626 Edwin is baptized.
Bede says Edwin was baptised on 12 April 627 (Book II Ch 14). Annales Cambriae is one year earlier than Bede.
631 The battle of Cantscaul in which Cadwallon fell.
Bede says that in the summer after Edwin’s death (i.e. the summer of 634 AD), Cadwalla killed Edwin’s successor Osric and after this ruled in Northumbria for a full year until he was killed by Oswald in battle at a place called by the English Denisesburn (Book III Ch. 1). Bede doesn’t give the British name for Denisesburn so it may well have been Cantscaul. If one takes this text at face value, Cadwalla/Cadwallon was killed in the summer of AD 635. However, Bede also says that Oswald died on 5 August 642 having reigned “nine years if we include the fatal year made abhorrent by the British King Cadwalla” (Book III Ch. 9), which would mean that the ‘fatal year’ began in 633 and Oswald’s actual reign (after he had killed Cadwallon in battle) began in the summer of 634. This would be more consistent with Cadwalla/Cadwallon having ruled in Northumbria for a full year after Edwin’s death, rather than for a full year starting in the summer after Edwin’s death, and would place Cadwalla’s death in 634. Annales Cambriae is three or four years earlier than Bede, depending which way one reads Bede.

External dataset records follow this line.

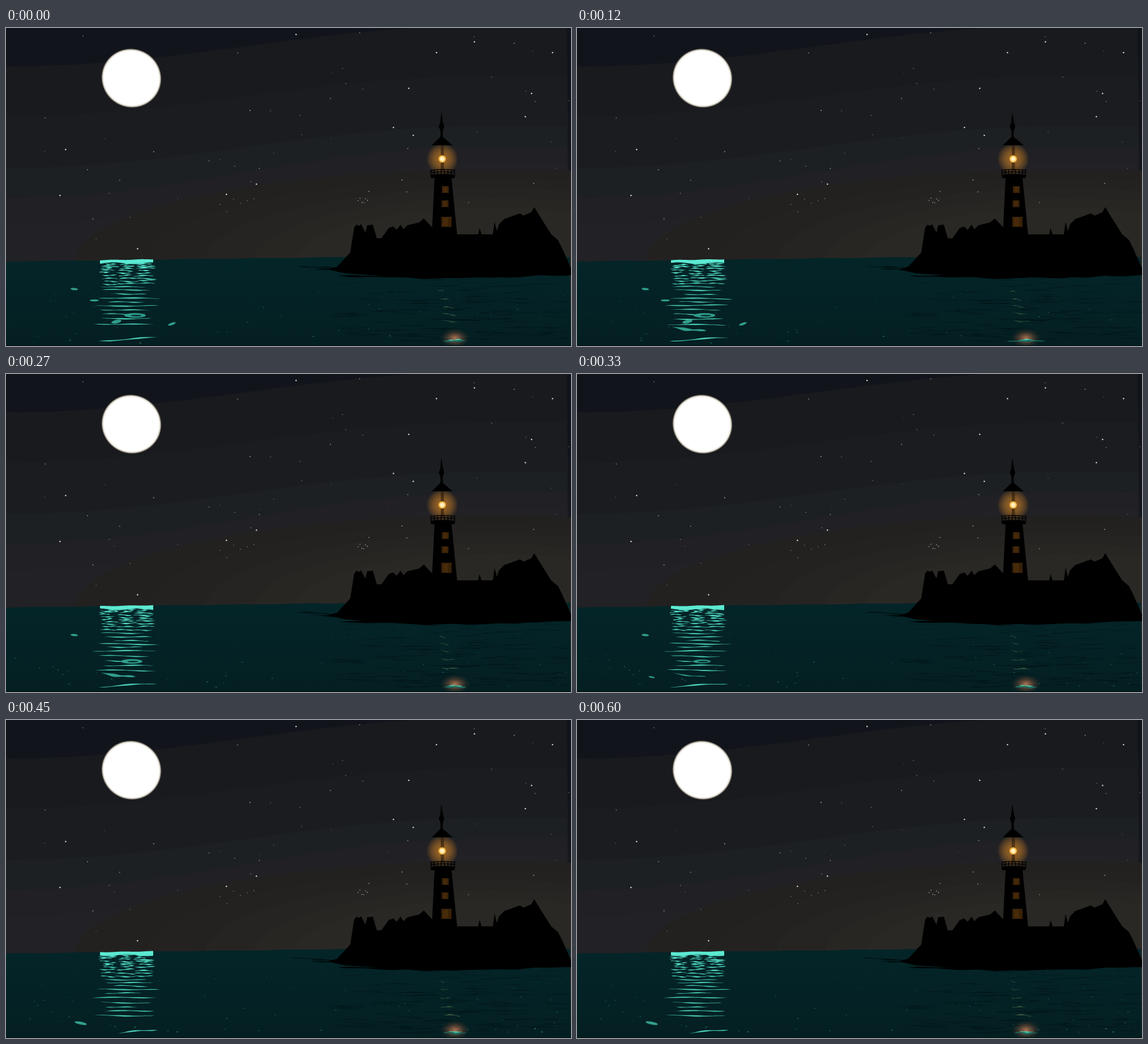
An HTML page with a canvas for the animation above (0.63 s loop, 998 px wide and 561 px high).

```html
<!DOCTYPE html>
<html lang="en">
<head>
<meta charset="utf-8">
<title>Lighthouse at night</title>
<style>
html, body { margin: 0; width: 100%; height: 100%; overflow: hidden; background: #042023; }
canvas { display: block; width: 998px; height: 561px; }
</style>
</head>
<body>
<canvas id="stage" width="998" height="561"></canvas>
<script>
const W = 998, H = 561, LOOP = 630, STEP = 30;
const ctx = document.getElementById('stage').getContext('2d');
const { sin, cos, PI, floor, min, max, pow } = Math;

// Repeatable random number in 0..1 for two keys
function hash(a, b = 0) {
  const v = sin(a * 127.1 + b * 311.7 + 4.3) * 43758.5453;
  return v - floor(v);
}

function layer(paint) {
  const c = document.createElement('canvas');
  c.width = W;
  c.height = H;
  paint(c.getContext('2d'));
  return c;
}

function blob(g, color, x, y, rx, ry = rx, turn = 0) {
  g.fillStyle = color;
  g.beginPath();
  g.ellipse(x, y, rx, ry, turn, 0, 2 * PI);
  g.fill();
}

// Wide sky band that eases from one height on the left to another on the right
function skyBand(g, color, left, right) {
  g.fillStyle = color;
  g.beginPath();
  g.moveTo(0, 420);
  for (let x = 0; x <= W; x += 10) {
    const u = 0.5 - 0.5 * cos(PI * min(1, x / 850));
    g.lineTo(x, left + (right - left) * u);
  }
  g.lineTo(W, 420);
  g.fill();
}

function drawStars(g) {
  const bright = [[512, 11], [760, 43], [965, 43], [827, 24], [928, 115], [917, 156], [684, 175],
    [719, 189], [711, 106], [95, 295], [105, 214], [389, 293], [232, 389], [442, 275]];
  for (const [x, y] of bright) blob(g, '#e6e6e2', x + 0.4, y + 0.4, 1.2);

  for (let i = 0; i < 52; i++) {
    const light = 75 + 95 * hash(i, 3);
    blob(g, `rgb(${light},${light},${light})`, hash(i, 1) * W, hash(i, 2) * 400, 0.6 + light / 500);
  }
  // Two small clusters
  for (let i = 0; i < 6; i++) {
    blob(g, '#b4b4b0', 622 + i * 3.3, 300 + 9 * hash(i, 7), 0.8);
    blob(g, '#808080', 378 + i * 12, 299 + 26 * hash(i, 8), 0.8);
  }
}

const sky = layer(g => {
  g.fillStyle = '#11141b';
  g.fillRect(0, 0, W, H);
  skyBand(g, '#191a1e', 68, -4);
  skyBand(g, '#1b1c1f', 156, 85);
  skyBand(g, '#1c2023', 247, 173);
  skyBand(g, '#212024', 300, 209);
  skyBand(g, '#222125', 347, 238);

  // Warm haze around the island
  for (let i = 0; i < 5; i++)
    blob(g, `rgb(${34 + 2 * i},${32.5 + 1.8 * i},${32 + i})`, 860, 412, 738 * pow(0.83, i), 163 - 17 * i);

  drawStars(g);

  g.translate(221.5, 88.5);
  g.rotate(0.5);
  g.scale(1, 0.97);
  const edge = g.createRadialGradient(0, 0, 48.5, 0, 0, 54);
  edge.addColorStop(0, '#fff');
  edge.addColorStop(0.4, '#e6e2d8');
  edge.addColorStop(0.7, '#807b70');
  edge.addColorStop(1, 'rgba(40,38,35,0)');
  blob(g, edge, 0, 0, 54);
});

const sea = layer(g => {
  const deep = g.createLinearGradient(0, 404, 0, H);
  deep.addColorStop(0, '#042528');
  deep.addColorStop(1, '#041f22');
  g.fillStyle = deep;
  g.fillRect(0, 400, W, 161);
});

function drawLamp(g) {
  for (let r = 27; r > 5; r -= 2.6) blob(g, 'rgba(225,145,40,.105)', 770.5, 231, r);
  g.fillStyle = 'rgba(40,25,10,.6)';
  g.fillRect(768, 207, 5.5, 45);
  blob(g, '#f5b848', 770.5, 231, 6.5);
  blob(g, '#fff0c0', 770.5, 231, 4);
}

function drawTower(g) {
  g.fillStyle = '#000';
  g.fill(new Path2D('M769 148L772 167L774 174L771.5 182V192L789 207H752L767.5 192V182L764.5 174L767 167Z'));
  g.fill(new Path2D('M750 259Q771 256 793 259L792 265H787L797 366H752L757 265H751Z'));

  g.strokeStyle = '#050302';
  g.lineWidth = 1.4;
  g.stroke(new Path2D('M750 251Q771 248 793 251M751 255Q771 252 792 255'));
  for (let x = 750.5; x < 794; x += 6) g.strokeRect(x, 250, 0.1, 11);

  for (let i = 0; i < 3; i++) {
    const w = i < 2 ? 12 : 18, x = 770 - i / 2, y = 279 + 25 * i + (i > 1 ? 4 : 0);
    g.fillStyle = '#382108';
    g.fillRect(x, y, w, w);
    g.fillStyle = '#462a0a';
    g.fillRect(x + 3, y + 1.5, w / 2, w - 3);
  }
}

const island = layer(g => {
  drawLamp(g);
  g.fillStyle = '#000';
  g.fill(new Path2D('M568 426L585 421L608 396L615 352L619 347L624 349L627 346L635 361L638 348L648 347L655 371' +
    'H663L676 353L684 350L690 356L697 347L702 355L709 348L730 343L738 336L753 352V364H834L836.5 353L840 364' +
    'H860L863 342L867 358L871 346L880 337L908 327L914 331L928 325L933 316L946 337L963 364L975 374L983 390' +
    'L998 424V436L940 436L905 440L800 440L740 443L680 438L600 433Z'));
  drawTower(g);
});

// Tapered wavy streak from (x1, y) to (x2, y + tilt)
function streak(color, x1, x2, y, w, tilt, ph, wave = 0.6) {
  const n = 14, upper = [], lower = [];
  for (let i = 0; i <= n; i++) {
    const u = i / n, x = x1 + (x2 - x1) * u;
    const cy = y + tilt * u + wave * sin(u * 6 + ph);
    const half = w / 2 * pow(sin(PI * u), 0.6) * (0.7 + 0.3 * sin(u * 11 + ph * 2));
    upper.push([x, cy - half]);
    lower.unshift([x, cy + half]);
  }
  ctx.fillStyle = color;
  ctx.beginPath();
  for (const p of [...upper, ...lower]) ctx.lineTo(...p);
  ctx.fill();
}

function moonPath(t) {
  const ph = t / 110;
  ctx.fillStyle = '#5cead2';
  ctx.beginPath();
  for (let x = 166; x <= 260; x += 2) ctx.lineTo(x, 409.5 - (x - 166) / 60 + 0.4 * sin(x / 8 + ph));
  for (let x = 260; x >= 166; x -= 2) ctx.lineTo(x, 415 + 1.5 * sin(x / 11 + ph));
  ctx.fill();

  // Rows of light spread out and break up towards the viewer
  let y = 416;
  for (let r = 0; y < 530; r++) {
    const depth = (y - 416) / 114;
    const parts = depth < 0.35 ? 3 : 1;
    for (let k = 0; k < parts; k++) {
      const slot = 96 / parts;
      const len = slot * (0.6 + 0.6 * hash(r, k + 5));
      const x = 165 + slot * k + (slot - len) * hash(r, k) + 3 * sin(ph * 0.7 + r);
      streak(depth < 0.25 ? '#54dfc7' : '#49cbb4', x, x + len, y + sin(ph + r + k), 1.7 + hash(r, k + 9),
        3 * hash(k, r) - 1.5, ph + r * 2 + k);
    }
    y += 2.6 + 0.33 * r;
  }
  streak('#49cbb4', 163 + 80 * max(0, t - 380) / 160, 268, 552, 2.8, -6, ph * 0.5, 1);
}

// 1 inside a span of time, easing at both ends
const life = (t, from, to) => max(0, min(1, (t - from) / 40 + 0.5, (to - t) / 40 + 0.5));

function pools(t) {
  const teal = '#319e8c';
  const early = life(t, -99, 200), middle = life(t, 70, 325), late = life(t, 330, 999);
  const ring = 1 - 0.4 * life(t, 330, 420);
  const stay = life(t, -99, 420);
  const drift = 228 - t / 45;
  blob(ctx, teal, 120.5, 460.5, 6.5 * stay, 2 * stay, 0.1);
  blob(ctx, teal, 156, 480.5, 8 * early, 1.7 * early);
  blob(ctx, teal, 293, 522, 7 * early, 2 * early, -0.35);
  blob(ctx, teal, 195, 518, 9 * early, 3 * early, -0.2);
  blob(ctx, teal, drift, 507, 19 * ring * stay, 4 * ring * stay);
  blob(ctx, '#08393a', drift + 2, 507.3, 10 * stay, 1.6 * stay);
  streak(teal, 168, 229, 528, 6 * middle, 7, 5.2, 1);
  blob(ctx, teal, 132, 534.8, 11 * late, 2.6 * late, 0.2);
}

function ripples(t) {
  const ph = t / 120;
  for (let i = 0; i < 100; i++) {
    const near = pow(hash(i, 1), 1.2), len = 24 + 28 * hash(i, 3) + near * 32;
    const x = 595 + hash(i, 2) * 400 + 3 * sin(ph + i);
    streak(`rgba(1,18,21,${0.25 + 0.35 * hash(i, 4)})`, x - len / 2, x + len / 2, 440 + near * 112,
      1.4 + near * 2.2, 3 * hash(i, 5) - 1.5, ph + i);
  }
}

function glints(t) {
  for (let i = 0; i < 190; i++) {
    const beat = sin(t / 130 + hash(i, 31) * 2 * PI);
    if (beat < 0.35) continue;
    const near = hash(i, 32), size = 0.4 + near * 0.7;
    const x = hash(i, 33) * W + 2 * sin(t / 150 + i), y = 440 + near * 116;
    blob(ctx, `rgba(62,180,155,${(beat - 0.2) * (0.25 + 0.5 * hash(i, 35))})`,
      x, y, size * 1.6, size * 0.8, hash(i, 36) - 0.5);
  }
}

function lampPath(t) {
  const ph = t / 110;
  const glow = ctx.createRadialGradient(0, 0, 1, 0, 0, 27);
  glow.addColorStop(0, 'rgba(205,130,90,.8)');
  glow.addColorStop(0.4, 'rgba(140,90,65,.55)');
  glow.addColorStop(1, 'rgba(50,45,40,0)');
  ctx.save();
  ctx.translate(793, 547);
  ctx.scale(1, 0.65);
  blob(ctx, glow, 0, 0, 27);
  ctx.restore();

  const spread = 20 + 14 * life(t, 60, 200);
  streak('#1d6a5e', 793 - spread, 793 + spread, 552, 5, 0, ph);
  streak('#58c8a8', 781, 806, 550, 2.6, 0, ph);
  // Broken greenish glimmer below the tower
  for (let i = 0; i < 5; i++) {
    const x = 768 + i * 5 + 3 * sin(ph / 2 + i), half = 6 + 2.5 * i;
    streak(`rgba(100,135,82,${0.45 + 0.1 * sin(ph + i)})`, x - half, x + half, 462 + 14 * i + 2 * sin(ph + i),
      1.6 + i * 0.2, 2, ph + i, 1);
  }
}

function clipSea(t) {
  ctx.beginPath();
  ctx.moveTo(0, H);
  for (let x = 0; x <= W; x += 6)
    ctx.lineTo(x, max(404, 412 - x / 75) + 0.4 * sin(x / 19 + t / 120));
  ctx.lineTo(W, H);
  ctx.clip();
}

function shore(t) {
  const ph = t / 120;
  streak('#010d0f', 513 - t / 50, 590, 420, 2.6, 4, ph);
  streak('#010d0f', 535, 610, 425, 3, 3, ph + 2);
  for (let i = 0; i < 3; i++)
    streak('#000', 585 + 130 * i, 740 + 130 * i, 437 + 2 * sin(i * 2), 5, 2 - i, ph + i);
}

function draw(t) {
  ctx.drawImage(sky, 0, 0);
  ctx.save();
  clipSea(t);
  ctx.drawImage(sea, 0, 0);
  ripples(t);
  glints(t);
  lampPath(t);
  shore(t);
  ctx.restore();
  moonPath(t);
  pools(t);
  ctx.drawImage(island, 0, 0);
  ctx.fillStyle = '#02090b';
  ctx.fillRect(0, 560, W, 1);
}

// The water slips back shortly before the loop restarts
function pose(ms) {
  const t = floor(ms % LOOP / STEP) * STEP;
  return t <= 540 ? t : t === 570 ? 495 : 450;
}

let shown = -1;
const start = performance.now();
function tick() {
  const t = pose(performance.now() - start);
  if (t !== shown) draw(shown = t);
  requestAnimationFrame(tick);
}
tick();
</script>
</body>
</html>
```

So the dates in Annales Cambriae are 0-4 years earlier than the equivalent dates in Bede. Applying this to the date for the battle of Chester would suggest that the battle occurred some time in the period 613 to 617 AD, which is consistent with Bede’s statement that it happened “long after” Augustine’s death.
So on balance I would say this is the likeliest date range for the battle, and I would need a good reason to place the battle outside this date range.
Isn't this fun?